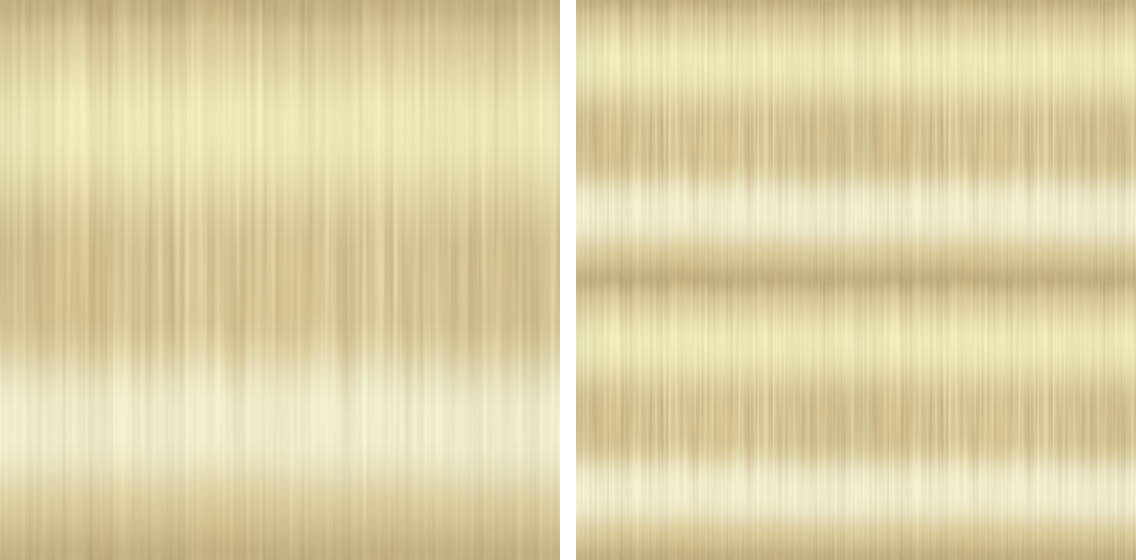
Left: one tile. Right: repeated 2 by 2.
Write a Shadertoy shader that draws this texture.

```glsl
// Brushed pale-gold metal: soft horizontal sheen bands crossed by fine vertical streaks.

const vec3 EDGE_SHADE = vec3(0.760, 0.690, 0.500);
const vec3 TAN = vec3(0.828, 0.762, 0.568);
const vec3 LEMON = vec3(0.924, 0.902, 0.715);
const vec3 CREAM = vec3(0.926, 0.916, 0.788);
const vec3 STREAK_TINT = vec3(0.92, 1.05, 1.06);

// Two random values in 0..1 for a lattice cell
vec2 hash2(vec2 cell, float seed) {
    vec3 p = fract(vec3(cell.xyx + seed) * vec3(0.1031, 0.1030, 0.0973));
    p += dot(p, p.yzx + 33.33);
    return fract((p.xx + p.yz) * p.zy);
}

// Smooth bump of radius 1
float bump(float d) {
    float k = max(1.0 - d * d, 0.0);
    return k * k;
}

// Cellular streaks: one soft stroke of random tone per cell, wrapping at the borders
float streaks(vec2 uv, vec2 cells, float width, float seed) {
    vec2 p = uv * cells;
    vec2 base = floor(p);
    float sum = 0.0;
    for (int j = -1; j <= 1; j++) {
        for (int i = -1; i <= 1; i++) {
            vec2 cell = base + vec2(i, j);
            vec2 wrapped = mod(cell, cells);
            vec2 d = p - cell - hash2(wrapped, seed);
            float tone = 2.0 * hash2(wrapped, seed + 57.0).x - 1.0;
            sum += tone * bump(d.x / width) * bump(d.y);
        }
    }
    return sum;
}

// Sheen from top (0) to bottom (1), starting and ending in the same shade
vec3 sheen(float t) {
    vec3 c = mix(EDGE_SHADE, TAN, smoothstep(0.0, 0.07, t));
    c = mix(c, LEMON, smoothstep(0.02, 0.22, t));
    c = mix(c, TAN, smoothstep(0.23, 0.46, t));
    c = mix(c, CREAM, smoothstep(0.56, 0.74, t));
    c = mix(c, TAN, smoothstep(0.78, 0.95, t));
    return mix(c, EDGE_SHADE, smoothstep(0.92, 1.0, t));
}

void mainImage(out vec4 fragColor, in vec2 fragCoord) {
    vec2 uv = fragCoord / iResolution.xy;
    float depth = 1.0 - uv.y;

    // Streak layers from broad to fine
    float broad = streaks(uv, vec2(9.0, 2.0), 0.95, 3.0);
    float medium = streaks(uv, vec2(38.0, 2.0), 0.7, 11.0);
    float fine = streaks(uv, vec2(80.0, 2.0), 0.65, 23.0);
    float hair = streaks(uv, vec2(138.0, 3.0), 0.7, 41.0);
    float tone = 0.1 * broad + 0.35 * medium + 0.65 * fine + 0.6 * hair;

    // Streaks drag the band borders slightly up and down
    float shift = 0.009 * medium + 0.009 * fine + 0.008 * broad;
    vec3 color = sheen(fract(depth + shift));

    // Contrast is strongest in the tan middle band
    float contrast = mix(0.038, 0.073, bump((depth - 0.48) / 0.25));
    color += contrast * tone * STREAK_TINT;

    // Slight warm and cool drift
    color += 0.007 * broad * vec3(1.0, 0.0, -1.0);

    fragColor = vec4(clamp(color, 0.0, 1.0), 1.0);
}
```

◆ ◆ ◆

The task. Each record above must be retyped exactly, minus its pictures.

The answer.
Left: one tile. Right: repeated 2 by 2.
Write a Shadertoy shader that draws this texture.

```glsl
// Brushed pale-gold metal: soft horizontal sheen bands crossed by fine vertical streaks.

const vec3 EDGE_SHADE = vec3(0.760, 0.690, 0.500);
const vec3 TAN = vec3(0.828, 0.762, 0.568);
const vec3 LEMON = vec3(0.924, 0.902, 0.715);
const vec3 CREAM = vec3(0.926, 0.916, 0.788);
const vec3 STREAK_TINT = vec3(0.92, 1.05, 1.06);

// Two random values in 0..1 for a lattice cell
vec2 hash2(vec2 cell, float seed) {
    vec3 p = fract(vec3(cell.xyx + seed) * vec3(0.1031, 0.1030, 0.0973));
    p += dot(p, p.yzx + 33.33);
    return fract((p.xx + p.yz) * p.zy);
}

// Smooth bump of radius 1
float bump(float d) {
    float k = max(1.0 - d * d, 0.0);
    return k * k;
}

// Cellular streaks: one soft stroke of random tone per cell, wrapping at the borders
float streaks(vec2 uv, vec2 cells, float width, float seed) {
    vec2 p = uv * cells;
    vec2 base = floor(p);
    float sum = 0.0;
    for (int j = -1; j <= 1; j++) {
        for (int i = -1; i <= 1; i++) {
            vec2 cell = base + vec2(i, j);
            vec2 wrapped = mod(cell, cells);
            vec2 d = p - cell - hash2(wrapped, seed);
            float tone = 2.0 * hash2(wrapped, seed + 57.0).x - 1.0;
            sum += tone * bump(d.x / width) * bump(d.y);
        }
    }
    return sum;
}

// Sheen from top (0) to bottom (1), starting and ending in the same shade
vec3 sheen(float t) {
    vec3 c = mix(EDGE_SHADE, TAN, smoothstep(0.0, 0.07, t));
    c = mix(c, LEMON, smoothstep(0.02, 0.22, t));
    c = mix(c, TAN, smoothstep(0.23, 0.46, t));
    c = mix(c, CREAM, smoothstep(0.56, 0.74, t));
    c = mix(c, TAN, smoothstep(0.78, 0.95, t));
    return mix(c, EDGE_SHADE, smoothstep(0.92, 1.0, t));
}

void mainImage(out vec4 fragColor, in vec2 fragCoord) {
    vec2 uv = fragCoord / iResolution.xy;
    float depth = 1.0 - uv.y;

    // Streak layers from broad to fine
    float broad = streaks(uv, vec2(9.0, 2.0), 0.95, 3.0);
    float medium = streaks(uv, vec2(38.0, 2.0), 0.7, 11.0);
    float fine = streaks(uv, vec2(80.0, 2.0), 0.65, 23.0);
    float hair = streaks(uv, vec2(138.0, 3.0), 0.7, 41.0);
    float tone = 0.1 * broad + 0.35 * medium + 0.65 * fine + 0.6 * hair;

    // Streaks drag the band borders slightly up and down
    float shift = 0.009 * medium + 0.009 * fine + 0.008 * broad;
    vec3 color = sheen(fract(depth + shift));

    // Contrast is strongest in the tan middle band
    float contrast = mix(0.038, 0.073, bump((depth - 0.48) / 0.25));
    color += contrast * tone * STREAK_TINT;

    // Slight warm and cool drift
    color += 0.007 * broad * vec3(1.0, 0.0, -1.0);

    fragColor = vec4(clamp(color, 0.0, 1.0), 1.0);
}
```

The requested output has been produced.